:: Data for this exercise ::
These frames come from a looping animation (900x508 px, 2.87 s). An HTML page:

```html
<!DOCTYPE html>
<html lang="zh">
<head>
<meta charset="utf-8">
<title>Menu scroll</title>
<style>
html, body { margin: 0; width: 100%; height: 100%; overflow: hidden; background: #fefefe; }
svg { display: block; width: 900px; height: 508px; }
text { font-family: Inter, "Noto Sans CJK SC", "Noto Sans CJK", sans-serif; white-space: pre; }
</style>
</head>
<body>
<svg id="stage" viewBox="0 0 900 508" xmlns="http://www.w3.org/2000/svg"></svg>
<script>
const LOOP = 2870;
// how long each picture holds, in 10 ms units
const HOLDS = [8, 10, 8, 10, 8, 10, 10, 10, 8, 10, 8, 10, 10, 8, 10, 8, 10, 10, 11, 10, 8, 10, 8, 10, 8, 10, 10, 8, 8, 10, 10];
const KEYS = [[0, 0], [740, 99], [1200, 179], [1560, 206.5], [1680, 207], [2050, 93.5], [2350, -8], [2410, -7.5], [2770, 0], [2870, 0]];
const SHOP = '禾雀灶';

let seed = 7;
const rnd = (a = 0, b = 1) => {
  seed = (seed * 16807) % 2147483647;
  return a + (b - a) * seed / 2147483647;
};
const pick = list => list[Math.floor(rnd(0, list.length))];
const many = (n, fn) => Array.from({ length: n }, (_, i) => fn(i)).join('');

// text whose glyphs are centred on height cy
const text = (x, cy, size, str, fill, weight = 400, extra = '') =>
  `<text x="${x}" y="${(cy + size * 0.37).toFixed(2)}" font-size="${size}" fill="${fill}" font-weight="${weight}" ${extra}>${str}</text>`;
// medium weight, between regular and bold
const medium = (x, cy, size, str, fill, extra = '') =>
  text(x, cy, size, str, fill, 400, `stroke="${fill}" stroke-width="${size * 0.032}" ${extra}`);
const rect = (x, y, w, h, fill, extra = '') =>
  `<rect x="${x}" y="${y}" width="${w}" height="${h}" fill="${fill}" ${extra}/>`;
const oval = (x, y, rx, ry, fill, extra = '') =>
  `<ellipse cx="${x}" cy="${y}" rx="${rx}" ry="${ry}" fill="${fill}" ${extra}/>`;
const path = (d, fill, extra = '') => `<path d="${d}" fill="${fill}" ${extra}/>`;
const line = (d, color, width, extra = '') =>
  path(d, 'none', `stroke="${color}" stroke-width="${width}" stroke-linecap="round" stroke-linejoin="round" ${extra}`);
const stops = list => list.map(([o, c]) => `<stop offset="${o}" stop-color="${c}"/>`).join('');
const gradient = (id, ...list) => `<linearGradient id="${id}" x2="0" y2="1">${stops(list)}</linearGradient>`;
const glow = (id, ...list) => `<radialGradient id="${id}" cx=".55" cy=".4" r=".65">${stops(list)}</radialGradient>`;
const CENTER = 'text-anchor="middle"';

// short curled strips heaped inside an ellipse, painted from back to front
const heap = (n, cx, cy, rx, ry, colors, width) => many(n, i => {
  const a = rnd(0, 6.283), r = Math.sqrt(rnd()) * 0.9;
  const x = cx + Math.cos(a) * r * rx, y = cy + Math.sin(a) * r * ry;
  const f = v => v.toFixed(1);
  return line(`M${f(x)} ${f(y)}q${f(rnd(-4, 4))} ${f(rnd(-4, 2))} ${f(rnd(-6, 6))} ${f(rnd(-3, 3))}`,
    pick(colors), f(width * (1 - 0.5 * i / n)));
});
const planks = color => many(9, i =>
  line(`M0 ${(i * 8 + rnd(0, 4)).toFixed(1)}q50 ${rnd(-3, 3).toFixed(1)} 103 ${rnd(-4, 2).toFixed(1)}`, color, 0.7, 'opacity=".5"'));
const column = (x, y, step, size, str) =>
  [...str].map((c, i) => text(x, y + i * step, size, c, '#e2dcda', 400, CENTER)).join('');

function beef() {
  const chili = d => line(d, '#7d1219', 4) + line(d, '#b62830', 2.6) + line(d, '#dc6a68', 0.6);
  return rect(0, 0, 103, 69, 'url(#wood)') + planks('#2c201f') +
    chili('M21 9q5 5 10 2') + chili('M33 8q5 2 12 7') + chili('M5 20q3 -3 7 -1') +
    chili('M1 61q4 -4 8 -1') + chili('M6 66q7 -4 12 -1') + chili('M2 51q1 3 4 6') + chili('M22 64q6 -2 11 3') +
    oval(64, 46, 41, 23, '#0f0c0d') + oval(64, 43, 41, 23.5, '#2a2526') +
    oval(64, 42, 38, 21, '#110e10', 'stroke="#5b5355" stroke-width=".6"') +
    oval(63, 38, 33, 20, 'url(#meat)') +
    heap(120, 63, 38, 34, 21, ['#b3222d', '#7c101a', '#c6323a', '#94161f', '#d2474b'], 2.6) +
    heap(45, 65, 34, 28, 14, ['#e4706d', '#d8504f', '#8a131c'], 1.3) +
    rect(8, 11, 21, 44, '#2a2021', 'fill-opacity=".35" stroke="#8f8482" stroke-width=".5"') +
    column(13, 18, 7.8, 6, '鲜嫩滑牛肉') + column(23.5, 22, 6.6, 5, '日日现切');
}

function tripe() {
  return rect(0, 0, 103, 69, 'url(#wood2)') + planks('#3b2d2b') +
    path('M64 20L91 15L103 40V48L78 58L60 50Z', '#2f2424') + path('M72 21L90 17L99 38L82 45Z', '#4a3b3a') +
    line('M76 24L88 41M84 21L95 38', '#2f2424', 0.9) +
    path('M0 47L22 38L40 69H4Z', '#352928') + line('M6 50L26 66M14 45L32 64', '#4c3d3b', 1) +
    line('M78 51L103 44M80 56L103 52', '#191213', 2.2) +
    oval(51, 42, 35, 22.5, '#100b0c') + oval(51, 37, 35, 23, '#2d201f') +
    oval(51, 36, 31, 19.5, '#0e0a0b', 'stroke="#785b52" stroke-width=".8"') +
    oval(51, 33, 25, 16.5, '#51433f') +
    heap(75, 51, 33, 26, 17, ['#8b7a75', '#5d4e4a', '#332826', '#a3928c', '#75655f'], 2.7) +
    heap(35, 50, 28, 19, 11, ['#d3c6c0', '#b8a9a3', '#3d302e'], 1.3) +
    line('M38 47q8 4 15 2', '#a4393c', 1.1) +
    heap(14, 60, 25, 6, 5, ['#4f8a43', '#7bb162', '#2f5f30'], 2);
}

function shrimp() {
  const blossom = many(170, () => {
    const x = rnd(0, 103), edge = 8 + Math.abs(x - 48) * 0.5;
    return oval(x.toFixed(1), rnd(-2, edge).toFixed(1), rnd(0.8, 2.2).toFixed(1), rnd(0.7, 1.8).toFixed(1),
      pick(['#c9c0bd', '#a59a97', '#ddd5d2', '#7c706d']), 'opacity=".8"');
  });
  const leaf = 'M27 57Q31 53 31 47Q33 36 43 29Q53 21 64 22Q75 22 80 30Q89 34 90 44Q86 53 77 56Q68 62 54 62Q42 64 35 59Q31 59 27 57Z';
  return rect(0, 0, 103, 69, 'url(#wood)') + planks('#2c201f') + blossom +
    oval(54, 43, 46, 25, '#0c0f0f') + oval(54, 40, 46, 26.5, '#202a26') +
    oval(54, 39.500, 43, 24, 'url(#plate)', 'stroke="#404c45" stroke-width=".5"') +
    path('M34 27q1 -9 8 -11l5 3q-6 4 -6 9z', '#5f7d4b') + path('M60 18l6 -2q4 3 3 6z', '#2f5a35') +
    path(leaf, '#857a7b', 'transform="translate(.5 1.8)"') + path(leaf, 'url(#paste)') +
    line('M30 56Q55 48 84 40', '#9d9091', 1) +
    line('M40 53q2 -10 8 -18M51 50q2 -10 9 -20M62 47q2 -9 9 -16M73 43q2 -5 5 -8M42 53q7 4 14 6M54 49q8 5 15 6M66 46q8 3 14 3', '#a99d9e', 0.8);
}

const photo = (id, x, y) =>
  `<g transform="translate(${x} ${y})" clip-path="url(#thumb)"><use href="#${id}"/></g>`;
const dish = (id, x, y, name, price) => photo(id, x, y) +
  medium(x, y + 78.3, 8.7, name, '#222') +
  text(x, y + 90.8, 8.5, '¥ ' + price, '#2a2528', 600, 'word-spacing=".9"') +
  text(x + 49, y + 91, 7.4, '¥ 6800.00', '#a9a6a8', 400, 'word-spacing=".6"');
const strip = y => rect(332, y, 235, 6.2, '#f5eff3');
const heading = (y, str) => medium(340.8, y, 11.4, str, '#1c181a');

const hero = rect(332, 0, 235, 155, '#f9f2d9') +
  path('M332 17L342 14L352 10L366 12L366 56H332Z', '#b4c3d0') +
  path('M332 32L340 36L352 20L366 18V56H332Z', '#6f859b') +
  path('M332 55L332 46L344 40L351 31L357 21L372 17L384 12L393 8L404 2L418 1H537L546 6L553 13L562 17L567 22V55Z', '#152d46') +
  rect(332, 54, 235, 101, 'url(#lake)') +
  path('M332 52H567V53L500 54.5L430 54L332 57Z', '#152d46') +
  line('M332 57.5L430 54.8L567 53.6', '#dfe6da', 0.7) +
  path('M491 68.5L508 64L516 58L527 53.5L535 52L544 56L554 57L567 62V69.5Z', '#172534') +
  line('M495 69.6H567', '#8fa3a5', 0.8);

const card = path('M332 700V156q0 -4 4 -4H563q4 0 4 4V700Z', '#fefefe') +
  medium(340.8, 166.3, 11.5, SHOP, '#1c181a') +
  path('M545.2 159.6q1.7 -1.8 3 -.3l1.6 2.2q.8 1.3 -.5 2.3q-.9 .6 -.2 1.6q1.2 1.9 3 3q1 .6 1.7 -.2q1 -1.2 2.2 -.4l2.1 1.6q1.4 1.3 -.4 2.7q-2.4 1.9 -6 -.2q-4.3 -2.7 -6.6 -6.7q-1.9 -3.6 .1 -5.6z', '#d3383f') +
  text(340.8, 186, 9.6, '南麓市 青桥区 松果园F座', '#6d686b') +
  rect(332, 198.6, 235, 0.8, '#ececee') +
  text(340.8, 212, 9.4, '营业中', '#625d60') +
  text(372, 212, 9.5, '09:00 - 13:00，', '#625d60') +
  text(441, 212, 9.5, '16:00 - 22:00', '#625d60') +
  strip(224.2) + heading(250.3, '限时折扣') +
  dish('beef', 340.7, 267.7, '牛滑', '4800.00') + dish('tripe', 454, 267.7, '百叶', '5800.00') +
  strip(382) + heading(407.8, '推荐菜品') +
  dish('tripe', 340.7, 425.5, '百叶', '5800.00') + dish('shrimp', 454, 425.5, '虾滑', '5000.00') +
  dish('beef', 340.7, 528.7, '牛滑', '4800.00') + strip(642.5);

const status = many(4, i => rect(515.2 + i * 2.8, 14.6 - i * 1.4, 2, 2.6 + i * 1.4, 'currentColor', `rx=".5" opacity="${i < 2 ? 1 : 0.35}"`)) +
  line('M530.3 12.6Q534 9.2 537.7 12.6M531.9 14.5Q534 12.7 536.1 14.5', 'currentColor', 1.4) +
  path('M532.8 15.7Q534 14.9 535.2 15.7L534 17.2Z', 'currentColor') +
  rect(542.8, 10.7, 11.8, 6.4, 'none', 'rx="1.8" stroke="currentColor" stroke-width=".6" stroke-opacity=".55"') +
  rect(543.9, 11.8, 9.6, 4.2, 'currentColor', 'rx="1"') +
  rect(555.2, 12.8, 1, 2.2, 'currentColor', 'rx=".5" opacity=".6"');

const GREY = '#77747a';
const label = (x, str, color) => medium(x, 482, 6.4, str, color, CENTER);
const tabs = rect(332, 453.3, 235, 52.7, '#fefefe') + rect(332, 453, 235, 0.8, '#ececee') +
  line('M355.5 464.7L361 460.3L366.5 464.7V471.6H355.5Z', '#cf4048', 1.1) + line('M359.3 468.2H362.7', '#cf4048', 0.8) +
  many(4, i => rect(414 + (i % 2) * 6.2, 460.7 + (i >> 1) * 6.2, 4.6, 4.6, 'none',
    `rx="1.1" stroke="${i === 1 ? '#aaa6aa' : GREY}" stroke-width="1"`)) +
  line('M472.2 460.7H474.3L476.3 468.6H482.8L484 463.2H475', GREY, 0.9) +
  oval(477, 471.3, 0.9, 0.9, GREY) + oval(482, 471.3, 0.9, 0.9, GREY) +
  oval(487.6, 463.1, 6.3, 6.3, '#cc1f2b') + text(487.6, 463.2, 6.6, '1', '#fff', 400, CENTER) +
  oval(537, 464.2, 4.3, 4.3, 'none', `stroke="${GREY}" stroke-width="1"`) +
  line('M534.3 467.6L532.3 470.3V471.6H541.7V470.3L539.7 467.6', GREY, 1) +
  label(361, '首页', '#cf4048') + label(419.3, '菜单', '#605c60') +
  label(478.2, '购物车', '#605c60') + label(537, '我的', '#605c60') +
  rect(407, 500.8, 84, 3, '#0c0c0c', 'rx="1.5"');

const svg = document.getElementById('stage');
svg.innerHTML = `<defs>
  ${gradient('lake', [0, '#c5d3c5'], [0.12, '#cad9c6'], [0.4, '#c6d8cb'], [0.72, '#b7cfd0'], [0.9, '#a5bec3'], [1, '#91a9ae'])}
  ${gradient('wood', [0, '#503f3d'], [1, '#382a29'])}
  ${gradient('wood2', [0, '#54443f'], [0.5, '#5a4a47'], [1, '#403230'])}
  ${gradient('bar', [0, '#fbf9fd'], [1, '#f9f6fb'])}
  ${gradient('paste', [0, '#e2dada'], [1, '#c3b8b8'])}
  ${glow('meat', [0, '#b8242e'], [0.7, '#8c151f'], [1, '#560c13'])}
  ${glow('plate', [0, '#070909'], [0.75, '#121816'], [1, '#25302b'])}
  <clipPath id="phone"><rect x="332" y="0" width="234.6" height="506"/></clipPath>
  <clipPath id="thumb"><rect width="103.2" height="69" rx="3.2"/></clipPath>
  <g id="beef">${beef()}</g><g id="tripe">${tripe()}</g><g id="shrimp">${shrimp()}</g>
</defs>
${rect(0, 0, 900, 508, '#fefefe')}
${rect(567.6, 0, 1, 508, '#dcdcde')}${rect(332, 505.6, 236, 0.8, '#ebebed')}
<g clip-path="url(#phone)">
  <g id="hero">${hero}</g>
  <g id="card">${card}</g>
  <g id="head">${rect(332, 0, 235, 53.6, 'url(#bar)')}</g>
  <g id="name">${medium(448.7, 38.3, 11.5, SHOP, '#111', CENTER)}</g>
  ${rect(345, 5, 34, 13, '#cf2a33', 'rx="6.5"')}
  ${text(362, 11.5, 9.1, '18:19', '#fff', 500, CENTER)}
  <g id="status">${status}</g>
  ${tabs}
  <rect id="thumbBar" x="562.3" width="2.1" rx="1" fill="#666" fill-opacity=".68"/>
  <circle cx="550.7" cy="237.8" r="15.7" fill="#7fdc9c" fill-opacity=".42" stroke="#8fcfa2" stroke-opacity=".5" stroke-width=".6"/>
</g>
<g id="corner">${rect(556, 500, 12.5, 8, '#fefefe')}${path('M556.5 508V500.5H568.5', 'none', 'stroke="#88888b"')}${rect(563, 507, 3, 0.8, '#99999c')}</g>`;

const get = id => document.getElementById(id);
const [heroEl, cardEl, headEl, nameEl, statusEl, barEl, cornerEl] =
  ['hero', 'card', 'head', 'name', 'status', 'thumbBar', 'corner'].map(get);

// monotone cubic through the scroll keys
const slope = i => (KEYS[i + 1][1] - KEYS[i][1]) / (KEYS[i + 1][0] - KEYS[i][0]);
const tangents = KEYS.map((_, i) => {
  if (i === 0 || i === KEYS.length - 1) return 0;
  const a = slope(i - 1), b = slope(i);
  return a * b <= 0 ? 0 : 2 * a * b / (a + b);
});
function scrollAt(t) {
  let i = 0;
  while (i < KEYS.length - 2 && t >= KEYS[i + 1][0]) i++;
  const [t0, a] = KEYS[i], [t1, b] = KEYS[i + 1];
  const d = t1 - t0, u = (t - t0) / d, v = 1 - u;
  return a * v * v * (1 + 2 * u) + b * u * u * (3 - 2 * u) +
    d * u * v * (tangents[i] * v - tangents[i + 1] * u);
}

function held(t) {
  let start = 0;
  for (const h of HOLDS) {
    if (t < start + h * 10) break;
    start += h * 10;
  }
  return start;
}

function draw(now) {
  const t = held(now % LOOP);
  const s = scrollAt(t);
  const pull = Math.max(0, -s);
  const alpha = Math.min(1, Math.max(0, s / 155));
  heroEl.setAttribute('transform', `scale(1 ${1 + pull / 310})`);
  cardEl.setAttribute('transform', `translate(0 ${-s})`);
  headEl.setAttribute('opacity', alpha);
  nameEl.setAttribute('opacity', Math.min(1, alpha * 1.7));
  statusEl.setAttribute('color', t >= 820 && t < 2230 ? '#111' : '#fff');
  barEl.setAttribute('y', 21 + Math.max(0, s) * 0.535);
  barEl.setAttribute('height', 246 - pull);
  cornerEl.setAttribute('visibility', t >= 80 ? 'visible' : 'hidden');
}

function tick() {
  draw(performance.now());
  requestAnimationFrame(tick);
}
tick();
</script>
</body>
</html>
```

:: Activity ::
Search the records for the string "start", and copy every line that holds it.

:: Response for this exercise ::
  let start = 0;
    if (t < start + h * 10) break;
    start += h * 10;
  return start;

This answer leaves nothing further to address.